Pictures paired with source code
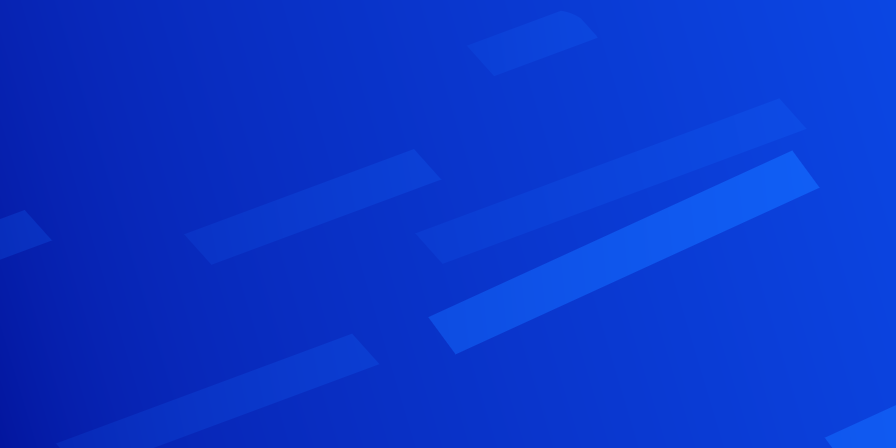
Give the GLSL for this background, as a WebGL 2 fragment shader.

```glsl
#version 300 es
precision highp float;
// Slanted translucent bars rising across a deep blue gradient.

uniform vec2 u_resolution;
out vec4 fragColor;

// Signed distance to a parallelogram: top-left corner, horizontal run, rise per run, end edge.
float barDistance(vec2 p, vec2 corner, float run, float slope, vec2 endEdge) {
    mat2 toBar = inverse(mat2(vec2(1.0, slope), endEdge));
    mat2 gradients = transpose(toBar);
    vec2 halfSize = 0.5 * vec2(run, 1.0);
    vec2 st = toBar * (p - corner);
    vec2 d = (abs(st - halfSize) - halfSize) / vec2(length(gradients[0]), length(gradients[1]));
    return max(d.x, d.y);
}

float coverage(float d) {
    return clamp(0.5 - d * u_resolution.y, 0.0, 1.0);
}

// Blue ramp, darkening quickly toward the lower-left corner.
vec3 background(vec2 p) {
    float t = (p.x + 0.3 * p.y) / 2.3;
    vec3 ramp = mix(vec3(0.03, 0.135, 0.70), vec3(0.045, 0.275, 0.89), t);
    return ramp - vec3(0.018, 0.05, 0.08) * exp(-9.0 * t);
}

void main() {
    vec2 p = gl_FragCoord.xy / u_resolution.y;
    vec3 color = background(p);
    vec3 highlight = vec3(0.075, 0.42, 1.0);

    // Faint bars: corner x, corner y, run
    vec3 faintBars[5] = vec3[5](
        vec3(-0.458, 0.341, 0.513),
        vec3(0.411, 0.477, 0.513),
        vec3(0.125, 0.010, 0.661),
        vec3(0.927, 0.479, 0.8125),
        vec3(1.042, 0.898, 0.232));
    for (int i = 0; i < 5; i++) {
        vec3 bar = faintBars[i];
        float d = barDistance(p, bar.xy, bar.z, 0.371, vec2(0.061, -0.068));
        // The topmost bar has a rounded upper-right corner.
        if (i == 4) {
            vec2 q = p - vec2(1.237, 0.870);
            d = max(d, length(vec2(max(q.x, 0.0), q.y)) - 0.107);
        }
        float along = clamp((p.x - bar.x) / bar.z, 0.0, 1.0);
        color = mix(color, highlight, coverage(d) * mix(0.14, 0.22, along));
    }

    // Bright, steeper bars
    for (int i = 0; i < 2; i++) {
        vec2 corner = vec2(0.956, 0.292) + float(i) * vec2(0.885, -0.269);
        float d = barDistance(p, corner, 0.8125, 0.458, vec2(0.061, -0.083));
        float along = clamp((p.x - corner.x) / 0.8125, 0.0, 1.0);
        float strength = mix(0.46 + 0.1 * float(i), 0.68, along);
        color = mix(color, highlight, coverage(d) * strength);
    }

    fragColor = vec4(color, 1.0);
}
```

---

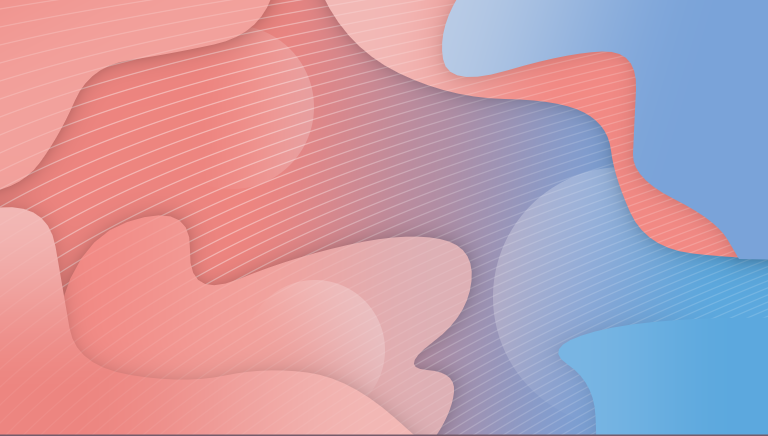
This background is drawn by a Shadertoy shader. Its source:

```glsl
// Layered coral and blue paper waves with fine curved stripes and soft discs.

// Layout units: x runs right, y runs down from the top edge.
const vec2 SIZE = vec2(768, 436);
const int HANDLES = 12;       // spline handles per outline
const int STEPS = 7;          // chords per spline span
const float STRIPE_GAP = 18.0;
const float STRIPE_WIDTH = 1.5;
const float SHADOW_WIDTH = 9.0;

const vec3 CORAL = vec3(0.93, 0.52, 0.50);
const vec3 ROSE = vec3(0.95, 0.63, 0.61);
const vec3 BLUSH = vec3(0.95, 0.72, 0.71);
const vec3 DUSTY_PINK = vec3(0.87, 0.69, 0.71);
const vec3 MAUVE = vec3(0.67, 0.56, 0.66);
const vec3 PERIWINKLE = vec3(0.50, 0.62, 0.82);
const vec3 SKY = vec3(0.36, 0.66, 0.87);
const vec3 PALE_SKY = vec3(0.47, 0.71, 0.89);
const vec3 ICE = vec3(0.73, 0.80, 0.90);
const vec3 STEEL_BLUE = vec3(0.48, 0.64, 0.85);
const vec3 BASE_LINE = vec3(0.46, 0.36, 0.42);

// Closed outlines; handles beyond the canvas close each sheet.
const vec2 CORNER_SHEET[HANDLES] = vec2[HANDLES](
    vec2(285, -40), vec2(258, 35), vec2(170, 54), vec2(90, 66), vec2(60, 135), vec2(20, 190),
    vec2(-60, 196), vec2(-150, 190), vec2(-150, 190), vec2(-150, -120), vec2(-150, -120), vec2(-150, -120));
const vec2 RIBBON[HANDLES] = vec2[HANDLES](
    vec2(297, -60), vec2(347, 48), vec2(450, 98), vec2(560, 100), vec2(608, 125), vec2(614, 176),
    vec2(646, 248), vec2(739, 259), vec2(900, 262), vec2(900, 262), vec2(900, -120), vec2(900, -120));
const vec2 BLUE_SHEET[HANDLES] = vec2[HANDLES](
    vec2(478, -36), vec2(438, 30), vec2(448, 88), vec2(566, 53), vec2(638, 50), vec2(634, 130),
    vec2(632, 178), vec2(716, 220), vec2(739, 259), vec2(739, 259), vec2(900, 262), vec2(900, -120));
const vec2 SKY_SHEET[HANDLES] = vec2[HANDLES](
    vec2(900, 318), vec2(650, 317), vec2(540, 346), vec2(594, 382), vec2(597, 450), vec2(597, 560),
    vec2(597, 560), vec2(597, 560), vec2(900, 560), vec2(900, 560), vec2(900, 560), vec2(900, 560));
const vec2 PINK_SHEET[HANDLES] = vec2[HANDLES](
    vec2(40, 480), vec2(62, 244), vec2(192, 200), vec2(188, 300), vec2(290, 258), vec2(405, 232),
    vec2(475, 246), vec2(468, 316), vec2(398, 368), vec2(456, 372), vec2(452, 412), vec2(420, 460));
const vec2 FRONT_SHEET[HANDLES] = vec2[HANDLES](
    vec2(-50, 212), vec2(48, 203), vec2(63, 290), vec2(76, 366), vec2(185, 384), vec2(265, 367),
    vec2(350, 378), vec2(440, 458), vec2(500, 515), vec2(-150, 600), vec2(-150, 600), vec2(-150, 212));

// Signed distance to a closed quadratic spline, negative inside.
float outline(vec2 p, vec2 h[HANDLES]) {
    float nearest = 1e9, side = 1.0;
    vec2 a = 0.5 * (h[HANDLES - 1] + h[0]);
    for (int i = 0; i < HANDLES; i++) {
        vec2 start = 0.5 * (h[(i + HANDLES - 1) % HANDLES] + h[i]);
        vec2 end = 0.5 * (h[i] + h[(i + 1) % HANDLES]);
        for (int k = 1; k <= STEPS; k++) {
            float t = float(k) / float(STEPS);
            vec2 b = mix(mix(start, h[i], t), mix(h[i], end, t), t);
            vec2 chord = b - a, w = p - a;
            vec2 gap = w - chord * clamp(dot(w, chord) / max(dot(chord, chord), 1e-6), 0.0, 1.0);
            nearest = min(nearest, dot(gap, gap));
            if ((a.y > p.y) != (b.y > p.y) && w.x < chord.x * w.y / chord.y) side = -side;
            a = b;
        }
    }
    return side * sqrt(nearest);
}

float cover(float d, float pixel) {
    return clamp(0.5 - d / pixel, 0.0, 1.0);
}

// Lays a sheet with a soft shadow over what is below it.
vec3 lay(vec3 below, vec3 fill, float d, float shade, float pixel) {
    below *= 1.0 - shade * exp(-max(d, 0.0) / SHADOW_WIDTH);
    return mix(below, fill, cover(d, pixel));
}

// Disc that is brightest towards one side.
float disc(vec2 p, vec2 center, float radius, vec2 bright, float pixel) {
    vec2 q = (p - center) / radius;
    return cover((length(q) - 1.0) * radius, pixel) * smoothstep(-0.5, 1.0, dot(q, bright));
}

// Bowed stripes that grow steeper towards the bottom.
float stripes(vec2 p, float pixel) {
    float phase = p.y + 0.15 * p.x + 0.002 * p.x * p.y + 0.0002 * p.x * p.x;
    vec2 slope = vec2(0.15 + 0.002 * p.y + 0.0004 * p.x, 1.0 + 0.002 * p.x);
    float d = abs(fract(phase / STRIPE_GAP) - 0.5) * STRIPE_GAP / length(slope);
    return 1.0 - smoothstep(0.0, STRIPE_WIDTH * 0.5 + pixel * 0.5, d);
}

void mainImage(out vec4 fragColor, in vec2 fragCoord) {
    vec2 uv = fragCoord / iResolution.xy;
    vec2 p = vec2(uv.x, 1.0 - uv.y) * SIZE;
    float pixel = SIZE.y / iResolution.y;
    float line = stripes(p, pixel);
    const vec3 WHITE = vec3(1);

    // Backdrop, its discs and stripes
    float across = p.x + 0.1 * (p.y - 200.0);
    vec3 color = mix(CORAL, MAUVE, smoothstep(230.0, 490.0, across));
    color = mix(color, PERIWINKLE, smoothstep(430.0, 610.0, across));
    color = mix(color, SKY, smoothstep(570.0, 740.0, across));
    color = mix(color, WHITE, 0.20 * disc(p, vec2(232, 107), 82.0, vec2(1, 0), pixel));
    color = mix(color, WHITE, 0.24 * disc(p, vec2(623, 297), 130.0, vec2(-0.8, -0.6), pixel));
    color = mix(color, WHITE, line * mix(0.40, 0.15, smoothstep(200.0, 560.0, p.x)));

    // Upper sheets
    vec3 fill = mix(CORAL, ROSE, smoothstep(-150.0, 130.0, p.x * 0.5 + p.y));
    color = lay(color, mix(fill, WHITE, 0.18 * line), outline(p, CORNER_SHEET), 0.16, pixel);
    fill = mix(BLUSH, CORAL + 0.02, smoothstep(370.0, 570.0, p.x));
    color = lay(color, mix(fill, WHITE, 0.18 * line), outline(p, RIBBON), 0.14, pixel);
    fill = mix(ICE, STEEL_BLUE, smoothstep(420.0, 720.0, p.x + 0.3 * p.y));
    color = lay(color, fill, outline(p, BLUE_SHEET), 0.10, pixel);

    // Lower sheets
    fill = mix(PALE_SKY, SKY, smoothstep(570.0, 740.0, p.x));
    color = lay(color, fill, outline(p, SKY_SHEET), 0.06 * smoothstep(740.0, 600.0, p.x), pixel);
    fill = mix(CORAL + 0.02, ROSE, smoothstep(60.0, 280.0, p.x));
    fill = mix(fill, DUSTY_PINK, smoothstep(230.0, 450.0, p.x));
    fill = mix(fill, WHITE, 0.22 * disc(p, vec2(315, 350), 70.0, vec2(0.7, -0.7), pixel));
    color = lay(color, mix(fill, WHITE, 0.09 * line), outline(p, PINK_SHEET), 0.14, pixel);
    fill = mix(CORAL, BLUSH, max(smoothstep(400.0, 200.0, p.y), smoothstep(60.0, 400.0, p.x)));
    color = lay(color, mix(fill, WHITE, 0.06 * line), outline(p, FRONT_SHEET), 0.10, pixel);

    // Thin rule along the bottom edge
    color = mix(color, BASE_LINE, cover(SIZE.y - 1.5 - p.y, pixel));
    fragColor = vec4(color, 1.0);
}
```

What you are asked to do
In the entries above, how many lines hold "toBar"? Answer with the number alone.

Exercise response
3